Teenagers who do not know what they want to do for careers or education after high school graduation are common. Rare is a teen who takes it upon herself to help fellow students discover potential career paths before they graduate.
Enter Amanda Blythe, a senior at Fort Zumwalt West High School, who conducted a career fair at her school as her Girl Scout Gold Award Project.
The Girl Scout Gold Award is the highest national award that a Girl Scout Senior or Ambassador, girls in grades 9-12, can earn. Blythe is a Girl Scout Juliette, meaning that she is an individual Girl Scout, not part of a traditional troop.
“As I started to weigh my potential career possibilities, I realized a lot of my friends did not know what they wanted to study in college,” she said. “Also, I noticed that my school offered limited information to help students find a suitable career path.”
As part of her background research, Blythe investigated popular careers and surveyed her classmates to determine what careers interested them. She created a contact list of career representatives and invited them to come to her school one evening with information booths.
Blythe feels she succeeded in helping many of her friends and classmates with an important life decision. “A lot of them walked away with a better grasp of what they wish to pursue in college. Many students even left the fair with new career possibilities.”

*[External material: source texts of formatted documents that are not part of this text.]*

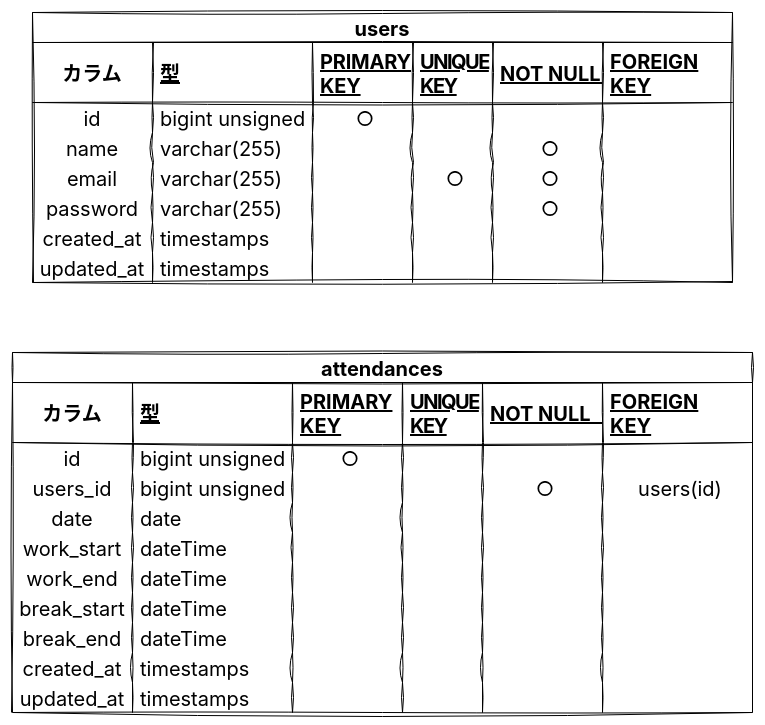
<!DOCTYPE html>
<html lang="ja">
<head>
<meta charset="utf-8">
<title>Table definitions</title>
<style>
:root { --ink: #000; --paper: #fff; }
* { box-sizing: border-box; margin: 0; }
body {
  position: relative; width: 765px; height: 725px; overflow: hidden;
  background: var(--paper); color: var(--ink);
  font: 20px/24px Inter, "Noto Sans CJK JP", sans-serif;
}
.entity { position: absolute; }
.users { left: 32px; top: 12px; width: 700px; --columns: 120px 160px 100px 80px 110px 130px; }
.attendances { left: 12px; top: 352px; width: 740px; --columns: 120px 160px 110px 80px 120px 150px; }
.entity h2 { height: 30px; padding-top: 2px; font-size: 20px; line-height: 30px; font-weight: 700; text-align: center; }
.row { display: grid; grid-template-columns: var(--columns); height: 30px; padding-top: 2px; line-height: 30px; white-space: nowrap; }
.row > * { grid-row: 1; }
.column { grid-column: 1; justify-self: center; }
.type { grid-column: 2; padding-left: 8px; }
.primary { grid-column: 3; }
.unique { grid-column: 4; }
.required { grid-column: 5; }
.foreign { grid-column: 6; text-align: center; padding-left: 6px; }
.mark { align-self: center; justify-self: center; position: relative; left: 3px; width: 16px; height: 16px; }
.head { height: 60px; padding-top: 3px; line-height: 24px; font-weight: 700; align-items: center; }
.head .label { padding-left: 8px; text-decoration: underline; text-align: left; }
.head .unique { letter-spacing: -1.5px; }
.head .required { overflow: hidden; }
.users .head .primary { letter-spacing: -.2px; }
.rules { position: absolute; left: 0; top: 0; overflow: visible; fill: none; stroke: var(--ink); stroke-width: 1; }
.symbols { position: absolute; width: 0; height: 0; }
.symbols circle { fill: none; stroke: var(--ink); stroke-width: 1.7; }
</style>
</head>
<body>

<svg class="symbols" aria-hidden="true"><defs><circle id="mark" cx="8" cy="7.5" r="6.7"/></defs></svg>

<section class="entity users">
  <h2>users</h2>
  <div class="row head">
    <span class="column">カラム</span><span class="type label">型</span><span class="primary label">PRIMARY<br>KEY</span><span class="unique label">UNIQUE<br>KEY</span><span class="required label">NOT NULL&nbsp;&nbsp;</span><span class="foreign label">FOREIGN<br>KEY</span>
  </div>
  <div class="row"><span class="column">id</span><span class="type">bigint unsigned</span><svg class="primary mark"><use href="#mark"/></svg></div>
  <div class="row"><span class="column">name</span><span class="type">varchar(255)</span><svg class="required mark"><use href="#mark"/></svg></div>
  <div class="row"><span class="column">email</span><span class="type">varchar(255)</span><svg class="unique mark"><use href="#mark"/></svg><svg class="required mark"><use href="#mark"/></svg></div>
  <div class="row"><span class="column">password</span><span class="type">varchar(255)</span><svg class="required mark"><use href="#mark"/></svg></div>
  <div class="row"><span class="column">created_at</span><span class="type">timestamps</span></div>
  <div class="row"><span class="column">updated_at</span><span class="type">timestamps</span></div>
  <svg class="rules" width="700" height="270" aria-hidden="true">
    <defs>
      <path id="users-rule-a" d="M0 30Q2 60 0 90Q-1 105 0 120Q-5 136 0 150Q2 165 0 180Q-3 195 0 210Q2 225 0 240V270M1 30Q-1 60 0 90Q2 105 0 120Q-2 135 1 150Q-3 165 0 180Q1 195 0 210Q-3 225 0 240Q1 255 0 270"/>
      <path id="users-rule-b" d="M0 30Q-1 60 0 90Q2 105 0 120Q-1 135 0 150Q-2 165 0 180Q1 195 0 210Q-2 225 0 240V270M0 30Q1 60 1 90Q-1 105 0 120Q1 135 0 150Q1 165 0 180Q-2 195 0 210Q1 225 0 240Q-1 255 0 270"/>
    </defs>
    <g transform="translate(.5 .5)">
      <path d="M0 0Q350 -4 700 0M0 0Q180 3 350 1T700 0"/>
      <path d="M0 0Q4 140 0 270M0 0Q-1 130 1 270"/>
      <path d="M700 0Q696 140 700 270M700 0Q702 130 700 270"/>
      <path d="M0 270Q180 268 350 267T700 270M0 270Q350 274 700 269"/>
      <path d="M0 30H700M0 30Q350 28 700 30"/>
      <path d="M0 90Q350 95 700 90M0 90Q180 89 350 90T700 90"/>
      <use href="#users-rule-a" x="120"/>
      <use href="#users-rule-b" x="280"/>
      <use href="#users-rule-a" x="380"/>
      <use href="#users-rule-a" x="460"/>
      <use href="#users-rule-a" x="570"/>
    </g>
  </svg>
</section>

<section class="entity attendances">
  <h2>attendances</h2>
  <div class="row head">
    <span class="column">カラム</span><span class="type label">型</span><span class="primary label">PRIMARY<br>KEY</span><span class="unique label">UNIQUE<br>KEY</span><span class="required label">NOT NULL&nbsp;&nbsp;&nbsp;</span><span class="foreign label">FOREIGN<br>KEY</span>
  </div>
  <div class="row"><span class="column">id</span><span class="type">bigint unsigned</span><svg class="primary mark"><use href="#mark"/></svg></div>
  <div class="row"><span class="column">users_id</span><span class="type">bigint unsigned</span><svg class="required mark"><use href="#mark"/></svg><span class="foreign">users(id)</span></div>
  <div class="row"><span class="column">date</span><span class="type">date</span></div>
  <div class="row"><span class="column">work_start</span><span class="type">dateTime</span></div>
  <div class="row"><span class="column">work_end</span><span class="type">dateTime</span></div>
  <div class="row"><span class="column">break_start</span><span class="type">dateTime</span></div>
  <div class="row"><span class="column">break_end</span><span class="type">dateTime</span></div>
  <div class="row"><span class="column">created_at</span><span class="type">timestamps</span></div>
  <div class="row"><span class="column">updated_at</span><span class="type">timestamps</span></div>
  <svg class="rules" width="740" height="360" aria-hidden="true">
    <defs>
      <path id="attendances-rule-a" d="M0 30Q-1 60 0 90Q2 105 0 120Q-2 135 0 150Q-5 165 0 180Q1 195 0 210Q-2 225 0 240Q2 255 0 270Q-2 285 0 300Q-5 316 0 330Q2 345 0 360M0 30Q1 60 0 90Q-2 105 0 120Q1 135 0 150Q-1 165 0 180Q-3 195 0 210Q1 225 0 240Q-2 255 0 270Q2 285 0 300Q1 315 0 330Q-2 345 0 360"/>
      <path id="attendances-rule-b" d="M0 30Q1 60 0 90Q-1 105 0 120Q2 135 0 150Q-2 165 0 180Q2 195 0 210Q-2 225 0 240Q1 255 0 270Q-2 285 0 300Q-4 315 0 330V360M0 30Q-1 60 1 90Q1 105 0 120Q-2 135 0 150Q1 165 0 180Q-2 195 0 210Q1 225 0 240Q-2 255 0 270Q1 285 0 300Q1 315 0 330Q1 345 0 360"/>
    </defs>
    <g transform="translate(.5 .5)">
      <path d="M0 0Q370 -3 740 0M0 0Q180 3 370 1T740 0"/>
      <path d="M0 0Q-1 15 0 30Q-3 200 0 360M0 0Q1 15 0 30Q2 200 -1 360"/>
      <path d="M740 0Q742 15 740 30V360M740 0Q738 15 740 30"/>
      <path d="M0 360Q370 368 740 360M0 360Q180 359 370 360T740 360"/>
      <path d="M0 30H740M0 30Q370 33 740 30"/>
      <path d="M0 90Q370 97 740 90M0 90Q180 92 370 92T740 90"/>
      <use href="#attendances-rule-b" x="120"/>
      <use href="#attendances-rule-a" x="280"/>
      <use href="#attendances-rule-a" x="390"/>
      <use href="#attendances-rule-b" x="470"/>
      <use href="#attendances-rule-b" x="590"/>
    </g>
  </svg>
</section>

</body>
</html>
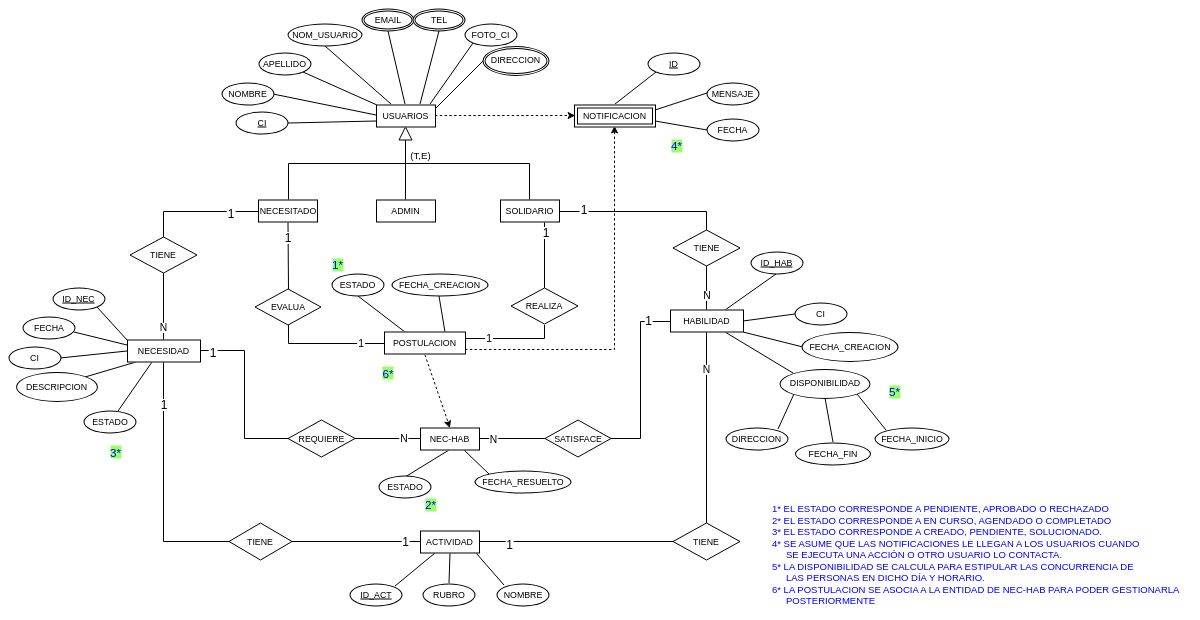
<!DOCTYPE html>
<html lang="es">
<head>
<meta charset="utf-8">
<title>Modelo entidad-relación</title>
<style>
:root { --ink: #000; --paper: #fff; --note: #00f; --mark: #9f6; }
* { box-sizing: border-box; margin: 0; padding: 0; }
html, body { width: 1200px; height: 620px; overflow: hidden; background: var(--paper); }
.diagram { position: relative; width: 1200px; height: 620px; overflow: hidden; color: var(--ink); font: 8.8px/1 "Liberation Sans", Arial, sans-serif; }
.connectors { position: absolute; inset: 0; fill: none; stroke: var(--ink); stroke-width: 1; }
.connectors .dashed { stroke-dasharray: 2.4 2.4; }
.connectors .solid { fill: var(--ink); }
.connectors .relation { fill: var(--paper); }
.entity, .attribute, .relation-name, .cardinality, .badge {
  position: absolute; left: var(--x); top: var(--y); transform: translate(-50%, -50%);
  display: flex; align-items: center; justify-content: center; white-space: nowrap;
}
.entity { width: var(--w, 60px); height: 23px; border: 1px solid var(--ink); background: var(--paper); }
.attribute { width: var(--w, 53px); height: var(--h, 23px); border: 1px solid var(--ink); border-radius: 50%; background: var(--paper); }
.weak::before, .multi::before { content: ""; position: absolute; inset: 2px; border: 1px solid var(--ink); }
.multi::before { inset: 1px; border-radius: 50%; }
.key { text-decoration: underline; }
.cardinality { padding: 0 1px; background: var(--paper); font-size: var(--s, 12px); }
.badge { height: 13px; background: var(--mark); color: var(--note); font-size: 11.7px; }
.notes { position: absolute; left: 772px; top: 503px; list-style: none; color: var(--note); font-size: 9.5px; line-height: 11.5px; white-space: nowrap; }
.notes span { display: block; padding-left: 14px; }
</style>
</head>
<body>
<main class="diagram">
<svg class="connectors" width="1200" height="620" viewBox="0 0 1200 620" aria-hidden="true">
  <g class="attribute-links">
    <path d="M288 123L376 121M273 94L376 115M303 72L377 105M325 46L391 104M388 31L405 104M439 31L420 104M473 43L430 104M484 60L435 109"/>
    <path d="M656 72L615 104M707 93L655 110M707 130L655 121"/>
    <path d="M97 307L127 340M74 332L127 345M60 358L127 351M85 377L136 362M118 411L152 362"/>
    <path d="M358 296L405 332M439 296L445 332M405 477L449 450M489 474L464 450"/>
    <path d="M776 274L725 310M795 314L743 321M803 347L743 332M793 373L725 332M794 394L778 429M825 398L833 442M857 394L886 430"/>
    <path d="M395 586L435 553M450 553L449 583M476 553L504 585"/>
  </g>
  <g class="hierarchy">
    <path d="M405.5 140V200M288.5 200V163.5H529.5V200"/>
    <polygon class="relation" points="405.5,127 399,140 412,140"/>
  </g>
  <g class="relation-links">
    <path d="M259 211.5H163.5V237M163.5 273V340"/>
    <path d="M288 222L288.5 289M288.5 325V343.5H385"/>
    <path d="M544.5 222V288M544.5 325V338.5H465"/>
    <path d="M559 211.5H706.5V230M706.5 266V310"/>
    <path d="M200 350.5H244.5V438.5H289M355 438.5H420"/>
    <path d="M479 438.5H545M611 438.5H640.5V321.5H670"/>
    <path d="M163.5 362V541.5H230M292 541.5H420"/>
    <path d="M479 541.5H674M706.5 523V332"/>
  </g>
  <g class="dependencies">
    <path class="dashed" d="M435 115.5H569M465 349.5H614.5V132M425 355L448 422"/>
    <polygon class="solid" points="574,115.5 568,112.5 569.5,115.5 568,118.5"/>
    <polygon class="solid" points="614.5,127 611.5,133 614.5,131.5 617.5,133"/>
    <polygon class="solid" points="449.5,427 444.7,422.3 448,422.5 450.4,420.4"/>
  </g>
  <g class="relations">
    <polygon class="relation" points="130,255 163.5,237 197,255 163.5,273"/>
    <polygon class="relation" points="255,307 288,289 321,307 288,325"/>
    <polygon class="relation" points="511,306 544.5,288 578,306 544.5,324"/>
    <polygon class="relation" points="673,248 706.5,230 740,248 706.5,266"/>
    <polygon class="relation" points="288,438.5 321.5,420 355,438.5 321.5,457"/>
    <polygon class="relation" points="545,438.5 578,420 611,438.5 578,457"/>
    <polygon class="relation" points="229,541.5 260.5,523 292,541.5 260.5,560"/>
    <polygon class="relation" points="673,541.5 706.5,523 740,541.5 706.5,560"/>
  </g>
</svg>

<section aria-label="Usuarios">
  <div class="entity" style="--x:405.5px;--y:115.5px">USUARIOS</div>
  <div class="attribute multi" style="--x:388px;--y:20px">EMAIL</div>
  <div class="attribute multi" style="--x:439px;--y:20px">TEL</div>
  <div class="attribute" style="--x:325px;--y:34.5px;--w:75px">NOM_USUARIO</div>
  <div class="attribute" style="--x:490.5px;--y:34.5px">FOTO_CI</div>
  <div class="attribute multi" style="--x:515.5px;--y:60.5px;--w:67px;--h:30px">DIRECCION</div>
  <div class="attribute" style="--x:284.5px;--y:64px">APELLIDO</div>
  <div class="attribute" style="--x:247.5px;--y:93.5px">NOMBRE</div>
  <div class="attribute key" style="--x:262px;--y:123px">CI</div>
  <div class="cardinality" style="--x:420.5px;--y:156px;--s:9.6px">(T,E)</div>
  <div class="entity" style="--x:288px;--y:211px">NECESITADO</div>
  <div class="entity" style="--x:405.5px;--y:211px">ADMIN</div>
  <div class="entity" style="--x:529.5px;--y:211px">SOLIDARIO</div>
</section>

<section aria-label="Notificación">
  <div class="entity weak" style="--x:614.5px;--y:115.5px;--w:82px">NOTIFICACION</div>
  <div class="attribute key" style="--x:673.5px;--y:64px">ID</div>
  <div class="attribute" style="--x:732.5px;--y:93.5px">MENSAJE</div>
  <div class="attribute" style="--x:732.5px;--y:130px">FECHA</div>
  <div class="badge" style="--x:676.5px;--y:145.5px">4*</div>
</section>

<section aria-label="Necesidad">
  <div class="entity" style="--x:163.5px;--y:350.5px;--w:74px">NECESIDAD</div>
  <div class="attribute key" style="--x:78.5px;--y:299px">ID_NEC</div>
  <div class="attribute" style="--x:49px;--y:328px">FECHA</div>
  <div class="attribute" style="--x:34.5px;--y:357.5px">CI</div>
  <div class="attribute" style="--x:56.5px;--y:387px;--w:82px;--h:30px">DESCRIPCION</div>
  <div class="attribute" style="--x:110px;--y:422px">ESTADO</div>
  <div class="badge" style="--x:115.5px;--y:452px">3*</div>
  <div class="relation-name" style="--x:163px;--y:255px">TIENE</div>
</section>

<section aria-label="Postulación">
  <div class="entity" style="--x:424.5px;--y:343px;--w:82px">POSTULACION</div>
  <div class="attribute" style="--x:357.5px;--y:284.5px">ESTADO</div>
  <div class="attribute" style="--x:439.5px;--y:284.5px;--w:97px">FECHA_CREACION</div>
  <div class="badge" style="--x:337.5px;--y:264.5px">1*</div>
  <div class="badge" style="--x:388px;--y:373px">6*</div>
  <div class="relation-name" style="--x:288px;--y:306.5px">EVALUA</div>
  <div class="relation-name" style="--x:544px;--y:306px">REALIZA</div>
</section>

<section aria-label="Nec-Hab">
  <div class="entity" style="--x:449.5px;--y:438.5px">NEC-HAB</div>
  <div class="attribute" style="--x:405px;--y:487px">ESTADO</div>
  <div class="attribute" style="--x:523px;--y:482px;--w:97px">FECHA_RESUELTO</div>
  <div class="badge" style="--x:430.5px;--y:504.5px">2*</div>
  <div class="relation-name" style="--x:321.5px;--y:438.5px">REQUIERE</div>
  <div class="relation-name" style="--x:578px;--y:438.5px">SATISFACE</div>
</section>

<section aria-label="Habilidad">
  <div class="entity" style="--x:706.5px;--y:321px;--w:74px">HABILIDAD</div>
  <div class="attribute key" style="--x:776.5px;--y:262.5px">ID_HAB</div>
  <div class="attribute" style="--x:820.5px;--y:314px">CI</div>
  <div class="attribute" style="--x:850px;--y:347px;--w:97px;--h:30px">FECHA_CREACION</div>
  <div class="attribute" style="--x:825px;--y:383.5px;--w:91px;--h:30px">DISPONIBILIDAD</div>
  <div class="attribute" style="--x:756.5px;--y:438.5px;--w:63px">DIRECCION</div>
  <div class="attribute" style="--x:833px;--y:453.5px;--w:76px">FECHA_FIN</div>
  <div class="attribute" style="--x:912px;--y:438.5px;--w:75px">FECHA_INICIO</div>
  <div class="badge" style="--x:894.5px;--y:391.5px">5*</div>
  <div class="relation-name" style="--x:706.5px;--y:247.5px">TIENE</div>
</section>

<section aria-label="Actividad">
  <div class="entity" style="--x:449.5px;--y:541.5px">ACTIVIDAD</div>
  <div class="attribute key" style="--x:376px;--y:594.5px">ID_ACT</div>
  <div class="attribute" style="--x:449px;--y:594.5px">RUBRO</div>
  <div class="attribute" style="--x:523px;--y:594.5px">NOMBRE</div>
  <div class="relation-name" style="--x:260px;--y:541.5px">TIENE</div>
  <div class="relation-name" style="--x:706px;--y:541.5px">TIENE</div>
</section>

<section aria-label="Cardinalidades">
  <div class="cardinality" style="--x:231px;--y:214px">1</div>
  <div class="cardinality" style="--x:288px;--y:238px">1</div>
  <div class="cardinality" style="--x:546px;--y:233px">1</div>
  <div class="cardinality" style="--x:584px;--y:210px">1</div>
  <div class="cardinality" style="--x:163.5px;--y:327.5px;--s:10.3px">N</div>
  <div class="cardinality" style="--x:213px;--y:353px">1</div>
  <div class="cardinality" style="--x:164px;--y:404.5px">1</div>
  <div class="cardinality" style="--x:361px;--y:343.5px;--s:10.3px">1</div>
  <div class="cardinality" style="--x:489px;--y:338.5px;--s:10.3px">1</div>
  <div class="cardinality" style="--x:404px;--y:439px;--s:10.3px">N</div>
  <div class="cardinality" style="--x:493.5px;--y:440px;--s:10.3px">N</div>
  <div class="cardinality" style="--x:648.5px;--y:321px">1</div>
  <div class="cardinality" style="--x:707px;--y:296px;--s:10.3px">N</div>
  <div class="cardinality" style="--x:706.5px;--y:370px;--s:10.3px">N</div>
  <div class="cardinality" style="--x:405.5px;--y:542px">1</div>
  <div class="cardinality" style="--x:509.5px;--y:545px">1</div>
</section>

<ul class="notes">
  <li>1* EL ESTADO CORRESPONDE A PENDIENTE, APROBADO O RECHAZADO</li>
  <li>2* EL ESTADO CORRESPONDE A EN CURSO, AGENDADO O COMPLETADO</li>
  <li>3* EL ESTADO CORRESPONDE A CREADO, PENDIENTE, SOLUCIONADO.</li>
  <li>4* SE ASUME QUE LAS NOTIFICACIONES LE LLEGAN A LOS USUARIOS CUANDO <span>SE EJECUTA UNA ACCIÓN O OTRO USUARIO LO CONTACTA.</span></li>
  <li>5* LA DISPONIBILIDAD SE CALCULA PARA ESTIPULAR LAS CONCURRENCIA DE <span>LAS PERSONAS EN DICHO DÍA Y HORARIO.</span></li>
  <li>6* LA POSTULACION SE ASOCIA A LA ENTIDAD DE NEC-HAB PARA PODER GESTIONARLA <span>POSTERIORMENTE</span></li>
</ul>
</main>
</body>
</html>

Earning the Girl Scout Gold Award requires a suggested 80 hours of planning and implementing a challenging, large-scale project that is innovative, engages others and has a lasting impact on its targeted community with an emphasis on sustainability.
“My project will be sustainable because I handed all of the materials, including the contact list, to my project advisor so the guidance department, in conjunction with the National Honor Society, will continue to host the career fair each year.” She also contacted area businesses and career representatives and asked them to consider attending future career fairs.
Blythe said her project posed some difficulties, such as finding businesses and individuals to contact and getting them to respond to her. She also realized the importance of having alternate contacts for the career representatives.
A major lesson she learned from her project is, “You have to be very flexible and willing to work with others. Sometimes, you have to deviate from your plan.”
Earning the Girl Scout Gold Award puts girls among an exceptional group of women who have used their knowledge and leadership skills to make a difference in the world. Some of the Gold Awardee benefits are:
- A Girl Scout who has earned her Gold Award and enlists in the US armed forces, immediately rises one level in rank
- Colleges and universities recognize the achievements and leadership abilities of Girl Scout Gold Award recipients by offering scholarship programs
- Achievements of the Girl Scout Gold Award recipients are acknowledged by many government and non-profit organizations
Less than one percent of all Girl Scouts earn the Girl Scout Gold Award. With talent, passion, commitment and determination, they can make changes in their communities and impact people around the world. This year, 40 girls in eastern Missouri earned Gold Awards. They were recognized at a reception at Maritz in Fenton in June.